> [ASSIGNED TASK]: Give back the lines below verbatim, omitting all pictures.

> [DATA UNDER STUDY]:
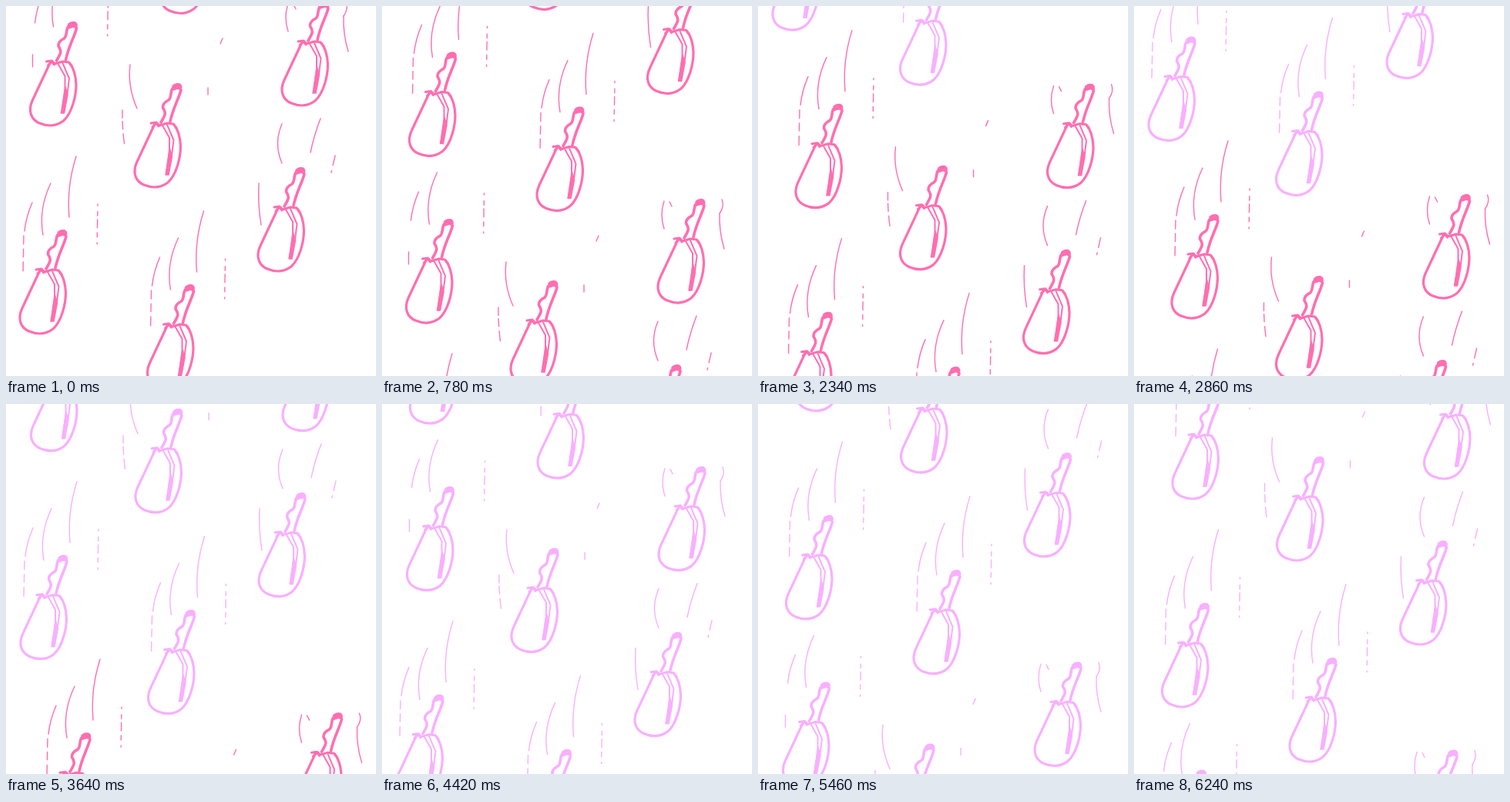
These frames come from a looping animation (480 px wide and 480 px high, 6500 ms). An HTML page with a canvas:

```html
<!DOCTYPE html>
<html lang="en">
<head>
<meta charset="utf-8">
<title>Falling aubergines</title>
<style>
html, body { margin: 0; width: 100%; height: 100%; overflow: hidden; background: #fff; }
canvas { display: block; width: 480px; height: 480px; }
</style>
</head>
<body>
<canvas id="stage" width="480" height="480"></canvas>
<script>
const ctx = document.getElementById('stage').getContext('2d');
const HOLD = 260, FRAMES = 25, PUSH = 8;
const SCREEN = 480.5, START = 25;
const TILE = { x: 1, y: -987 }, ROW = { x: 17.5, y: -486.5 };

let seed = 7;
function random(min, max) {
  seed = (seed * 16807) % 2147483647;
  return min + (max - min) * seed / 2147483647;
}

// Motion line: a shallow arc, solid or broken by random gaps
function streak(x, y, dx, dy, bend = 0, broken = false) {
  const path = new Path2D();
  path.moveTo(x, y);
  path.quadraticCurveTo(x + dx / 2 + bend, y + dy / 2, x + dx, y + dy);
  const dash = [];
  for (let i = 0; broken && i < 4; i++) dash.push(random(2, 14), random(4, 8));
  return { path, dash };
}

const sweep = [
  streak(-15, -65, -10, 67, -11),
  streak(-39, -40, -10, 37, -3),
  streak(46, -38, -1, 58, 0, true)
];
const marks = {
  short: [...sweep, streak(-52, 38, 0, 16)],
  full: [...sweep, streak(18, -100, -9, 79, -8), streak(-50, 3, -1, 50, 0, true)],
  bent: [
    streak(-61, -29, 9, 57, -8),
    streak(-71, 30, 3, 47, -2, true),
    streak(40, 1, 0, 9),
    streak(59, -63, -3, 7)
  ],
  wave: [
    streak(-47, -2, 0, 36, -6),
    streak(-40, -1, 3, 6),
    streak(28, -4, -3, 18, 5),
    streak(25, 14, 6, 46, -4)
  ],
  arms: [
    streak(-24, -61, 0, 51, -11),
    streak(26, -68, -13, 44, -2),
    streak(-54, 16, 3, 54, -3),
    streak(45, -20, -5, 22, 0, true)
  ]
};

// Drawn around the tip of the stalk
const body = new Path2D('M-29 48L-52 97C-59 112 -53 123 -43 127C-31 132 -20 130 -12 124C-1 114 4.5 92 4.5 77C4 63 0 54 -4 49');
const stalk = new Path2D('M-6 2C-9 6 -7 14 -11 17Q-19 21 -18.5 27C-14 34 -15 36 -21 46M5 4C2 16 -5 26 -9 45');
const tip = new Path2D('M-6 -1Q-3 -5 3 -4Q7 -2 5 4L1 2L-5 4Z');
const collar = new Path2D('M-34 47L-27 46L-23 50L-13 47L-5 48L-1 53M-32 52L-27 47L-24 51');
const leaf = new Path2D('M-19 50L-10 66L-10 82L-14 113M-13 49L-4.5 69L-7 89L-13 113');
const spike = new Path2D('M-9.5 80L-6.5 90L-11 114L-15 114Z');

// Each plant: place, marks in the lower row, marks in the upper row
const plants = [
  [86.5, 0, 'short', 'full'], [222, 80, 'bent'], [413, -26, 'wave'],
  [382, 189, 'arms'], [73, 270, 'full'], [238.5, 341, 'full']
];

function stroke(path, width) {
  ctx.lineWidth = width;
  ctx.stroke(path);
}

function drawPlant(x, y, kind) {
  if (y < -140 || y > 600) return;
  ctx.save();
  ctx.translate(x, y);
  for (const m of marks[kind]) {
    ctx.setLineDash(m.dash);
    stroke(m.path, 1.4);
  }
  ctx.setLineDash([]);
  stroke(body, 3.2);
  stroke(stalk, 3.6);
  stroke(collar, 3);
  stroke(leaf, 2);
  for (const shape of [tip, spike]) {
    ctx.fill(shape);
    stroke(shape, 1.5);
  }
  ctx.restore();
}

function drawTile(x, y, color) {
  ctx.strokeStyle = ctx.fillStyle = color;
  for (const [px, py, low, high = low] of plants) {
    drawPlant(x + px, y + py, low);
    drawPlant(x + px + ROW.x, y + py + ROW.y, high);
  }
}

// Quick start, steady middle, soft end
const ease = u => u + 0.428 * u ** 0.6 * (1 - u) ** 0.87;

function draw(now) {
  const step = Math.floor(now / HOLD) % FRAMES;
  const push = Math.floor(step / PUSH);
  const y = START + SCREEN * (push + ease(step % PUSH / PUSH));
  ctx.fillStyle = '#fff';
  ctx.fillRect(0, 0, 480, 480);
  ctx.lineCap = ctx.lineJoin = 'round';
  drawTile(0, y, '#ff6eb0');
  drawTile(TILE.x, y + TILE.y, '#f8b0ff');
}

let begin;
function tick(now) {
  if (begin === undefined) begin = now;
  draw(Math.max(0, now - begin));
  requestAnimationFrame(tick);
}
draw(0);
requestAnimationFrame(tick);
</script>
</body>
</html>
```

> [WRITTEN ANSWER]:
These frames come from a looping animation (480 px wide and 480 px high, 6500 ms). An HTML page with a canvas:

```html
<!DOCTYPE html>
<html lang="en">
<head>
<meta charset="utf-8">
<title>Falling aubergines</title>
<style>
html, body { margin: 0; width: 100%; height: 100%; overflow: hidden; background: #fff; }
canvas { display: block; width: 480px; height: 480px; }
</style>
</head>
<body>
<canvas id="stage" width="480" height="480"></canvas>
<script>
const ctx = document.getElementById('stage').getContext('2d');
const HOLD = 260, FRAMES = 25, PUSH = 8;
const SCREEN = 480.5, START = 25;
const TILE = { x: 1, y: -987 }, ROW = { x: 17.5, y: -486.5 };

let seed = 7;
function random(min, max) {
  seed = (seed * 16807) % 2147483647;
  return min + (max - min) * seed / 2147483647;
}

// Motion line: a shallow arc, solid or broken by random gaps
function streak(x, y, dx, dy, bend = 0, broken = false) {
  const path = new Path2D();
  path.moveTo(x, y);
  path.quadraticCurveTo(x + dx / 2 + bend, y + dy / 2, x + dx, y + dy);
  const dash = [];
  for (let i = 0; broken && i < 4; i++) dash.push(random(2, 14), random(4, 8));
  return { path, dash };
}

const sweep = [
  streak(-15, -65, -10, 67, -11),
  streak(-39, -40, -10, 37, -3),
  streak(46, -38, -1, 58, 0, true)
];
const marks = {
  short: [...sweep, streak(-52, 38, 0, 16)],
  full: [...sweep, streak(18, -100, -9, 79, -8), streak(-50, 3, -1, 50, 0, true)],
  bent: [
    streak(-61, -29, 9, 57, -8),
    streak(-71, 30, 3, 47, -2, true),
    streak(40, 1, 0, 9),
    streak(59, -63, -3, 7)
  ],
  wave: [
    streak(-47, -2, 0, 36, -6),
    streak(-40, -1, 3, 6),
    streak(28, -4, -3, 18, 5),
    streak(25, 14, 6, 46, -4)
  ],
  arms: [
    streak(-24, -61, 0, 51, -11),
    streak(26, -68, -13, 44, -2),
    streak(-54, 16, 3, 54, -3),
    streak(45, -20, -5, 22, 0, true)
  ]
};

// Drawn around the tip of the stalk
const body = new Path2D('M-29 48L-52 97C-59 112 -53 123 -43 127C-31 132 -20 130 -12 124C-1 114 4.5 92 4.5 77C4 63 0 54 -4 49');
const stalk = new Path2D('M-6 2C-9 6 -7 14 -11 17Q-19 21 -18.5 27C-14 34 -15 36 -21 46M5 4C2 16 -5 26 -9 45');
const tip = new Path2D('M-6 -1Q-3 -5 3 -4Q7 -2 5 4L1 2L-5 4Z');
const collar = new Path2D('M-34 47L-27 46L-23 50L-13 47L-5 48L-1 53M-32 52L-27 47L-24 51');
const leaf = new Path2D('M-19 50L-10 66L-10 82L-14 113M-13 49L-4.5 69L-7 89L-13 113');
const spike = new Path2D('M-9.5 80L-6.5 90L-11 114L-15 114Z');

// Each plant: place, marks in the lower row, marks in the upper row
const plants = [
  [86.5, 0, 'short', 'full'], [222, 80, 'bent'], [413, -26, 'wave'],
  [382, 189, 'arms'], [73, 270, 'full'], [238.5, 341, 'full']
];

function stroke(path, width) {
  ctx.lineWidth = width;
  ctx.stroke(path);
}

function drawPlant(x, y, kind) {
  if (y < -140 || y > 600) return;
  ctx.save();
  ctx.translate(x, y);
  for (const m of marks[kind]) {
    ctx.setLineDash(m.dash);
    stroke(m.path, 1.4);
  }
  ctx.setLineDash([]);
  stroke(body, 3.2);
  stroke(stalk, 3.6);
  stroke(collar, 3);
  stroke(leaf, 2);
  for (const shape of [tip, spike]) {
    ctx.fill(shape);
    stroke(shape, 1.5);
  }
  ctx.restore();
}

function drawTile(x, y, color) {
  ctx.strokeStyle = ctx.fillStyle = color;
  for (const [px, py, low, high = low] of plants) {
    drawPlant(x + px, y + py, low);
    drawPlant(x + px + ROW.x, y + py + ROW.y, high);
  }
}

// Quick start, steady middle, soft end
const ease = u => u + 0.428 * u ** 0.6 * (1 - u) ** 0.87;

function draw(now) {
  const step = Math.floor(now / HOLD) % FRAMES;
  const push = Math.floor(step / PUSH);
  const y = START + SCREEN * (push + ease(step % PUSH / PUSH));
  ctx.fillStyle = '#fff';
  ctx.fillRect(0, 0, 480, 480);
  ctx.lineCap = ctx.lineJoin = 'round';
  drawTile(0, y, '#ff6eb0');
  drawTile(TILE.x, y + TILE.y, '#f8b0ff');
}

let begin;
function tick(now) {
  if (begin === undefined) begin = now;
  draw(Math.max(0, now - begin));
  requestAnimationFrame(tick);
}
draw(0);
requestAnimationFrame(tick);
</script>
</body>
</html>
```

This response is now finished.